(Stored data)
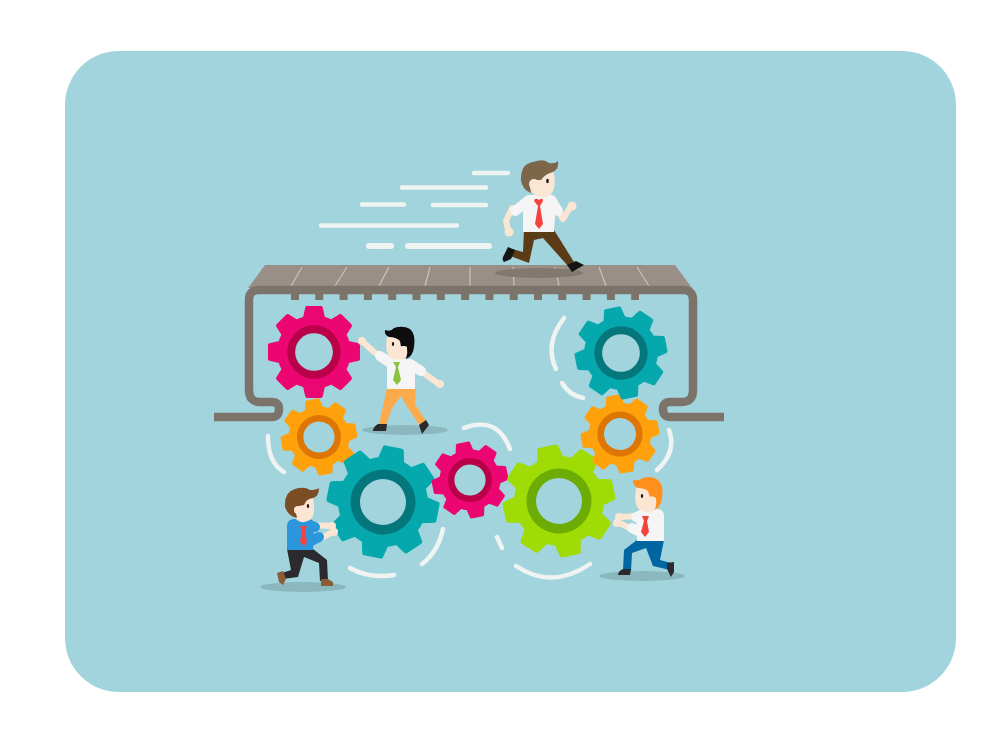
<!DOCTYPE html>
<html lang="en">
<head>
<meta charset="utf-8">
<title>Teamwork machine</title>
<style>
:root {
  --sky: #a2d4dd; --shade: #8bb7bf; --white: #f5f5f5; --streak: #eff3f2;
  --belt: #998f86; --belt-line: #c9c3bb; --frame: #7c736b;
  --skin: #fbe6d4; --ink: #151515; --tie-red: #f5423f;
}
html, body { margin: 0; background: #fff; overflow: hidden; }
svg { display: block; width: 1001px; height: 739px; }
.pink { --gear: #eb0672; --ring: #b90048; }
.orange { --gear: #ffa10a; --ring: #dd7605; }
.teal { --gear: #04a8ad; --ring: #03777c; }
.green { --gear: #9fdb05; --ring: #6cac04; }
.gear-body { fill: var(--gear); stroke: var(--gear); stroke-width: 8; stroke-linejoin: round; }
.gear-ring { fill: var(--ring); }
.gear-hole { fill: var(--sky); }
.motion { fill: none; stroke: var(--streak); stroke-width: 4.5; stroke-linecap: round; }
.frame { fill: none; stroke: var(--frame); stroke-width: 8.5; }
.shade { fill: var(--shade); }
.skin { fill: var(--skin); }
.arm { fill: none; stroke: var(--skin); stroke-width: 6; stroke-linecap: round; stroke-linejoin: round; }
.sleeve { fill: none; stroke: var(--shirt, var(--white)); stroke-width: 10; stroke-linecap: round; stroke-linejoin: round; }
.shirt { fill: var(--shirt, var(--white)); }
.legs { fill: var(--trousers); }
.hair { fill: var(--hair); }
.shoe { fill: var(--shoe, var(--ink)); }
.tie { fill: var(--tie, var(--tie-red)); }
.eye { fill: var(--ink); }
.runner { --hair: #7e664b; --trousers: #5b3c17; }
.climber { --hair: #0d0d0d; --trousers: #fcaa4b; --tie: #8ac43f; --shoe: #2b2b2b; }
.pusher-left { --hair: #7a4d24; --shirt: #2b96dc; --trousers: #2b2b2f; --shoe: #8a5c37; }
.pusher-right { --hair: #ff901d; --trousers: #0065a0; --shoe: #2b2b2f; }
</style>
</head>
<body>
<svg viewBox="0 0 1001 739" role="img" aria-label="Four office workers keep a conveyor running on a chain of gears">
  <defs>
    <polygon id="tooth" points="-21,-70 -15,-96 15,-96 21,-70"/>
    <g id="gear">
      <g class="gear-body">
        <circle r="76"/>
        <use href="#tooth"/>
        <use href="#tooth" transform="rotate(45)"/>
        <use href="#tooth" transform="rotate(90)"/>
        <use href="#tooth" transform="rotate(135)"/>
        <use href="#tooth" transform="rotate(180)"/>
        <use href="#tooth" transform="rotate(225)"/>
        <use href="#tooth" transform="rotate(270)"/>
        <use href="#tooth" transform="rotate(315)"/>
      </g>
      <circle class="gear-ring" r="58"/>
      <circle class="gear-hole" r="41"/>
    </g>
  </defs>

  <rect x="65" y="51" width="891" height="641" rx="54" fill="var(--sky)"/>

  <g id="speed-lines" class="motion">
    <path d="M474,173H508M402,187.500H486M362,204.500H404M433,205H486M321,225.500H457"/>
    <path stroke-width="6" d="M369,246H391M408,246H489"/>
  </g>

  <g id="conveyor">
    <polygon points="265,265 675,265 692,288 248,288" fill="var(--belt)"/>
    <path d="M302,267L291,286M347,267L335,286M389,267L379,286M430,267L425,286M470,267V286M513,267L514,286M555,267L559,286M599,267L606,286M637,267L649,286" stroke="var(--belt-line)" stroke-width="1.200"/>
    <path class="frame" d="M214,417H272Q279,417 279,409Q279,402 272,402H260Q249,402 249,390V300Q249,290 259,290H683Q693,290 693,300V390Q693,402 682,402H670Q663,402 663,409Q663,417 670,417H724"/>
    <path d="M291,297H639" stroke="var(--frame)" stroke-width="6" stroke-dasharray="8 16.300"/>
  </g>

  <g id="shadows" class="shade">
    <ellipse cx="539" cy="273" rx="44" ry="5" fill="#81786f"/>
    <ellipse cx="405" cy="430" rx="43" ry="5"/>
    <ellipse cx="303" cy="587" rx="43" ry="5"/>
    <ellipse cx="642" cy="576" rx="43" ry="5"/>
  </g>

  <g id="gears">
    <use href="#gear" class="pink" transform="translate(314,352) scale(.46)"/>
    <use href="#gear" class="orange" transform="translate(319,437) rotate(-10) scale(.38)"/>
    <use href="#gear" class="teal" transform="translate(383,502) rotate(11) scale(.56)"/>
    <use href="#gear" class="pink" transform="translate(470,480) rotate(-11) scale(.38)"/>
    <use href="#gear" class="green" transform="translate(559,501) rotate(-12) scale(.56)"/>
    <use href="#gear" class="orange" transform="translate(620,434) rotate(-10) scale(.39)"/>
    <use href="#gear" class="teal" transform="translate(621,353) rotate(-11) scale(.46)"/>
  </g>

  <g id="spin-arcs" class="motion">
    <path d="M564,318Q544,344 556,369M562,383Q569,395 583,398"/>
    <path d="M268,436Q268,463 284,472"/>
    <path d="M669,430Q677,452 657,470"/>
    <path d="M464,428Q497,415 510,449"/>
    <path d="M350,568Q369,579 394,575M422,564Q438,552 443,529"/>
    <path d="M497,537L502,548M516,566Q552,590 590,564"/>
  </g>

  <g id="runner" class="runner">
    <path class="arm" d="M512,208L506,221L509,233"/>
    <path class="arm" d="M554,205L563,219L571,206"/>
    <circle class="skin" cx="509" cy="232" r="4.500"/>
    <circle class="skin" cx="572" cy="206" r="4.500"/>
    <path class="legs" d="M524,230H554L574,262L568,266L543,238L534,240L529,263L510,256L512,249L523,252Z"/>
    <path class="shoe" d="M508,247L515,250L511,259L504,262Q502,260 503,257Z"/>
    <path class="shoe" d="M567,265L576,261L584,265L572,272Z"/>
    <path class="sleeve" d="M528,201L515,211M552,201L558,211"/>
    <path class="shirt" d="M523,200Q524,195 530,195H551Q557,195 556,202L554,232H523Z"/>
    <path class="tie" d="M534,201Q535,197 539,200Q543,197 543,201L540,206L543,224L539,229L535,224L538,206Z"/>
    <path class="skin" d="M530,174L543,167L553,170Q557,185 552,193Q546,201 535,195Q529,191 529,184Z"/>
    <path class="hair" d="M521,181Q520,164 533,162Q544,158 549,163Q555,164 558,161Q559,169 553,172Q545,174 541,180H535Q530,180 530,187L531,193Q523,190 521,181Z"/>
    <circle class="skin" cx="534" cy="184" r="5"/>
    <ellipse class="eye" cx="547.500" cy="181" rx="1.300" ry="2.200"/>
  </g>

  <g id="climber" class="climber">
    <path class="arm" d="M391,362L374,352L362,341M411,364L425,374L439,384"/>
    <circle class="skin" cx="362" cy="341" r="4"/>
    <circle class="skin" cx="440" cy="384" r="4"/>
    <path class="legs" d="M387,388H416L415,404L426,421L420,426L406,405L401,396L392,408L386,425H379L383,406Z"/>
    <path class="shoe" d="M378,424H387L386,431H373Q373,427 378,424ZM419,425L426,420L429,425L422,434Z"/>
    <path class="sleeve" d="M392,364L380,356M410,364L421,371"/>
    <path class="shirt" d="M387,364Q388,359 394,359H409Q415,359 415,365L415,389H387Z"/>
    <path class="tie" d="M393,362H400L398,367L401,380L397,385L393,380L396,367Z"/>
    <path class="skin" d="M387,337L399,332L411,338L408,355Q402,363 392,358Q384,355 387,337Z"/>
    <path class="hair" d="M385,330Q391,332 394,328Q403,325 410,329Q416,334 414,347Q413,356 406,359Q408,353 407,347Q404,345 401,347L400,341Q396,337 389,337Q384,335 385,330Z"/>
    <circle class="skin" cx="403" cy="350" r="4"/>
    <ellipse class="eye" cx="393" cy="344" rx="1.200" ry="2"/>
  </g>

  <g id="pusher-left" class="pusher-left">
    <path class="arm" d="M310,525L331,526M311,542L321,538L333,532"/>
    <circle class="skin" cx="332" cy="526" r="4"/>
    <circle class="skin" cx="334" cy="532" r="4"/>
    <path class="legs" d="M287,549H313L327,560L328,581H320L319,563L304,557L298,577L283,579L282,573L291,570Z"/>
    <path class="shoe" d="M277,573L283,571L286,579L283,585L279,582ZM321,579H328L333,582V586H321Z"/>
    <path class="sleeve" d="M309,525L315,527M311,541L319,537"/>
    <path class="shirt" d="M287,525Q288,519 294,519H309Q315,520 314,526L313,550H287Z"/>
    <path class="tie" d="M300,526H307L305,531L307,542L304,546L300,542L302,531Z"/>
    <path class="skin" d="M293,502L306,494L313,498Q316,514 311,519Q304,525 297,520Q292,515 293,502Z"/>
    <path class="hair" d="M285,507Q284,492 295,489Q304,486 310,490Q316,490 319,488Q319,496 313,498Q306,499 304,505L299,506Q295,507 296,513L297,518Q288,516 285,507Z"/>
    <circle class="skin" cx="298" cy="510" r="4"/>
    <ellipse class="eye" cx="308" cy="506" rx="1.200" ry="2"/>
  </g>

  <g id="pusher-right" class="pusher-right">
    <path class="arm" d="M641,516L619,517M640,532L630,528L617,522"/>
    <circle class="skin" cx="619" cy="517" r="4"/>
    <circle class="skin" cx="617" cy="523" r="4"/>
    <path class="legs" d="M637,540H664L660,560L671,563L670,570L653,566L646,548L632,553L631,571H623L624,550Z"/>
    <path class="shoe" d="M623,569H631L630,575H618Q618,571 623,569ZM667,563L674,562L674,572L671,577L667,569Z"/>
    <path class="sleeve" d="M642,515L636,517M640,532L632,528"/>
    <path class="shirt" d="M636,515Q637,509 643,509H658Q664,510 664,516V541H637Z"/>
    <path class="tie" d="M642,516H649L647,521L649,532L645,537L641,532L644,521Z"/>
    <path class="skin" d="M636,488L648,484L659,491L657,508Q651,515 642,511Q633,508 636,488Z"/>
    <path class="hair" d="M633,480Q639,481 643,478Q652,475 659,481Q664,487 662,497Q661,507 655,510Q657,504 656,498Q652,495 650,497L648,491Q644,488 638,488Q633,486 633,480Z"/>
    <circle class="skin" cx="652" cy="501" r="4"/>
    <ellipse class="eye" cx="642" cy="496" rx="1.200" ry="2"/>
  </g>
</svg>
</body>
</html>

[EXERCISE]:
From the data above, count the lines that contain "ring" and write only that count.

[WORKED SOLUTION]:
6